Lines that include the word "return" should be copied from the listing that follows.

PROVIDED RECORDS START

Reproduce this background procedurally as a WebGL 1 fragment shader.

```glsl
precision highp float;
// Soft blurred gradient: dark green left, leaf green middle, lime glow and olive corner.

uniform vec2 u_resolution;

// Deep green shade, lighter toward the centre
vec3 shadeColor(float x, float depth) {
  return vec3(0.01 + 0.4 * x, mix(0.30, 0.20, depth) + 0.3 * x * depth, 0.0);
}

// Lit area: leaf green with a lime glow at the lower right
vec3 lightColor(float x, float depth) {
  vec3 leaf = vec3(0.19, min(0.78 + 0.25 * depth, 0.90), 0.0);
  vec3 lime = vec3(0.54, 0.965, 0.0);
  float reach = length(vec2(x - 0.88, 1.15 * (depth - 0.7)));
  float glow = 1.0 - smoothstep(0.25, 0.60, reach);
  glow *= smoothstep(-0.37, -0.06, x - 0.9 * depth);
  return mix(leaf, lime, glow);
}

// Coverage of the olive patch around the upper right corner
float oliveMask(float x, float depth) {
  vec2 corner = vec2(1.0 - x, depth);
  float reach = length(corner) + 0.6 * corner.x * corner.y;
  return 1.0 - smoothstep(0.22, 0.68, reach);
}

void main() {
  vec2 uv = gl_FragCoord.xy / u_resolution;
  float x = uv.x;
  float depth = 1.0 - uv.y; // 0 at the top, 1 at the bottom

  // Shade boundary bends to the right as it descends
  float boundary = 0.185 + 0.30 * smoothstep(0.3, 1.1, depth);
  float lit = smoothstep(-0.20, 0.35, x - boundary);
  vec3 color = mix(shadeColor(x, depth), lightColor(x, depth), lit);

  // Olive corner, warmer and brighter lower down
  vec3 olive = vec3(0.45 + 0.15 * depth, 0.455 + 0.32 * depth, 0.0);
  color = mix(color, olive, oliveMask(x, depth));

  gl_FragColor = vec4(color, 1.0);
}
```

PROVIDED RECORDS END

→ **RESPONSE FOR THIS EXERCISE**
  return vec3(0.01 + 0.4 * x, mix(0.30, 0.20, depth) + 0.3 * x * depth, 0.0);
  return mix(leaf, lime, glow);
  return 1.0 - smoothstep(0.22, 0.68, reach);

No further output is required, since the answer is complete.